While there are some calls from farmers to return to those types of measures, Richard Heath from the Australian Farm Institute has warned against it.
“The difficulty with those sorts of subsidies is that if everyone knows that those subsidies are available where there is a drought, then there is a disincentive to prepare for it in the first place,” Mr Heath said.
“But drought is a regular occurrence and it is going to happen more and more frequently.”
NSW Agriculture Minister Niall Blair knows the pressure governments are under when farmers need drought support, but he said the challenge is developing assistance measures that keep everyone happy.

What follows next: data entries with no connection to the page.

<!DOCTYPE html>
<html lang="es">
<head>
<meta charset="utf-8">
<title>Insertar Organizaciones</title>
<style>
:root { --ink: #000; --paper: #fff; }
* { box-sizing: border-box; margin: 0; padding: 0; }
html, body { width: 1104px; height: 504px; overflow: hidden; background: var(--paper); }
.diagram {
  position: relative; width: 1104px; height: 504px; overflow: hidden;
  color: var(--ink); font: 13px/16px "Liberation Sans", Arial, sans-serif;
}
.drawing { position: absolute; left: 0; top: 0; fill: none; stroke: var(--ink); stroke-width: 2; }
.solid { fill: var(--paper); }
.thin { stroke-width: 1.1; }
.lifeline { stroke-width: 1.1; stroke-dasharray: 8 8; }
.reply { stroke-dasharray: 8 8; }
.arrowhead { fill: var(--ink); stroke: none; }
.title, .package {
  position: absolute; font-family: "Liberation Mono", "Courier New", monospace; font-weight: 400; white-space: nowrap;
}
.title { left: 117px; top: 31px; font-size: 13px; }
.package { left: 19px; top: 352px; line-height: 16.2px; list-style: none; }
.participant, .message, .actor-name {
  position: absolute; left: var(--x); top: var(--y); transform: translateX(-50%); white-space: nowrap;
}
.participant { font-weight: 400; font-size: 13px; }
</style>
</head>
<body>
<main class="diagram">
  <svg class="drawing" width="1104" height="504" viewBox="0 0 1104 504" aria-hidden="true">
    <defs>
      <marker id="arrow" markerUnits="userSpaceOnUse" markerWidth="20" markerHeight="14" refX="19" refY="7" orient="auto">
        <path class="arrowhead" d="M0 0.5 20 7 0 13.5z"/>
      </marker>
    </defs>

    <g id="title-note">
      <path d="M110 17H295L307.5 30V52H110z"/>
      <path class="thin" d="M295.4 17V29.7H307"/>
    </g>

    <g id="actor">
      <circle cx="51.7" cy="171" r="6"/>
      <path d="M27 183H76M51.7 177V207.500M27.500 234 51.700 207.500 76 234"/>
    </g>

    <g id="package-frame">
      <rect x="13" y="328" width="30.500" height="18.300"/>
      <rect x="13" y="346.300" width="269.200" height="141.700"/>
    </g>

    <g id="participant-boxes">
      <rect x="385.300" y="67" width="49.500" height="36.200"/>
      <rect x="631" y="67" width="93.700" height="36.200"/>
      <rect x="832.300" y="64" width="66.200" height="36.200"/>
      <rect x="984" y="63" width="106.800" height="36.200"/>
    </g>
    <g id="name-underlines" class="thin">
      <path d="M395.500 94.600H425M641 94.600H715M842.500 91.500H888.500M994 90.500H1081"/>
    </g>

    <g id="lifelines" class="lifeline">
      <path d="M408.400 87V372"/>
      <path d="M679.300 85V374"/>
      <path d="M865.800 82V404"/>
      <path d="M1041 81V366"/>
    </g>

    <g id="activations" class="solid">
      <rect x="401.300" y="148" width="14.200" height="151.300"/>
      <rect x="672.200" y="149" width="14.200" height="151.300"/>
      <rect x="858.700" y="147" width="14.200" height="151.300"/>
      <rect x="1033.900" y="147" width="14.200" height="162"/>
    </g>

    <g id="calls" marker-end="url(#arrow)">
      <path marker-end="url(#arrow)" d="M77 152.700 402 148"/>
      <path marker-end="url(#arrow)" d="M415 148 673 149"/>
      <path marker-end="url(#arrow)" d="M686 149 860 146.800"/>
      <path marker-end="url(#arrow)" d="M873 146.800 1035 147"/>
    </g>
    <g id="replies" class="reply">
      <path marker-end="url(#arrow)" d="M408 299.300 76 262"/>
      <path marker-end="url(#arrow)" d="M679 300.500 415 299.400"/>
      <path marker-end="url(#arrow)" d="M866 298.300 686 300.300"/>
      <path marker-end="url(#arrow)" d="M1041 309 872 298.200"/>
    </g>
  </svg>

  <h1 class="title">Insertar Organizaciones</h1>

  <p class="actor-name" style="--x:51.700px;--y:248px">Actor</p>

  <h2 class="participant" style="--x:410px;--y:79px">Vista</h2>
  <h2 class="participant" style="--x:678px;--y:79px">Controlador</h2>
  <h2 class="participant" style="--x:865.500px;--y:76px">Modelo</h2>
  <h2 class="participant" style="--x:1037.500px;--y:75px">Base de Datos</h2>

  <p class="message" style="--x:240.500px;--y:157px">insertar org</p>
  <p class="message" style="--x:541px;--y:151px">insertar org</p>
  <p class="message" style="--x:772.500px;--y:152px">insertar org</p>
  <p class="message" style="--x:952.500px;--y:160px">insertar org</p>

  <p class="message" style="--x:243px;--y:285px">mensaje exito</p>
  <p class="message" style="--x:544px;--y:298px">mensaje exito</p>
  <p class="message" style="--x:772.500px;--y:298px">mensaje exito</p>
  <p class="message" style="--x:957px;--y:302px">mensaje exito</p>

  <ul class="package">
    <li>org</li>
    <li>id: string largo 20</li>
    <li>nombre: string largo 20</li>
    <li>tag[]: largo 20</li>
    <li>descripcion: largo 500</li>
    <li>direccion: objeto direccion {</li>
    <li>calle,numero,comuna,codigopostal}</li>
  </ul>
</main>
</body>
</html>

“We are working against history in this space, because this [providing subsidies] is what governments have traditionally done,” Mr Blair said.
“Usually when people are in a predicament like they are in now they turn to government, and we find ourselves back to where we were some years ago, even though we were trying to move away from those kinds of responses.
“We can’t dismiss or provide perverse incentives for those farmers who have thought about this drought, for example by dipping into their own pocket to build more infrastructure on [their] farm.”
Mr Williamson agreed, arguing that ad hoc drought responses can have long, unintended consequences.
“An interest rate subsidy is the last thing we need,” he said.
“It could drive up the price of land, for example, to unsubstantial levels, and you’d see people under huge mortgage stress.”
Mr Heath said it is important that the federal government get the balance right between emergency measures in the short term, and planning measures in the long term.
The need for balance is one the new Prime Minister Scott Morrison picked up on during his day trip to drought-stricken Quilpie in south-west Queensland on Monday.
“It is about drought relief and drought recovery as well. Those two things need to go together,” Mr Morrison said.
Another thing became clear on that trip; that whatever drought policy the federal government devises, it will not factor in man-made climate change.
“I don’t think that’s part of this debate … It’s not a debate I’ve participated in a lot in in the past because I’m practically interested in the policies that will address what is going on here right and now,” Mr Morrison said.
That comment found support from Stephen Tully, the farmer whose property Mr Morrison visited.
“Whether it is climate change or it is completely irrelevant to everyone here, it’s still marginal,” Mr Tully said.
“People are hurting now. We need it fixed now.”
But there are many farmers who think the government needs to factor in climate change to its drought response.
“It needs to be at the forefront [of government policy]. It’s an ideologically poisonous area at the moment for a lot of people in the community, but things change,” Mr Williamson said.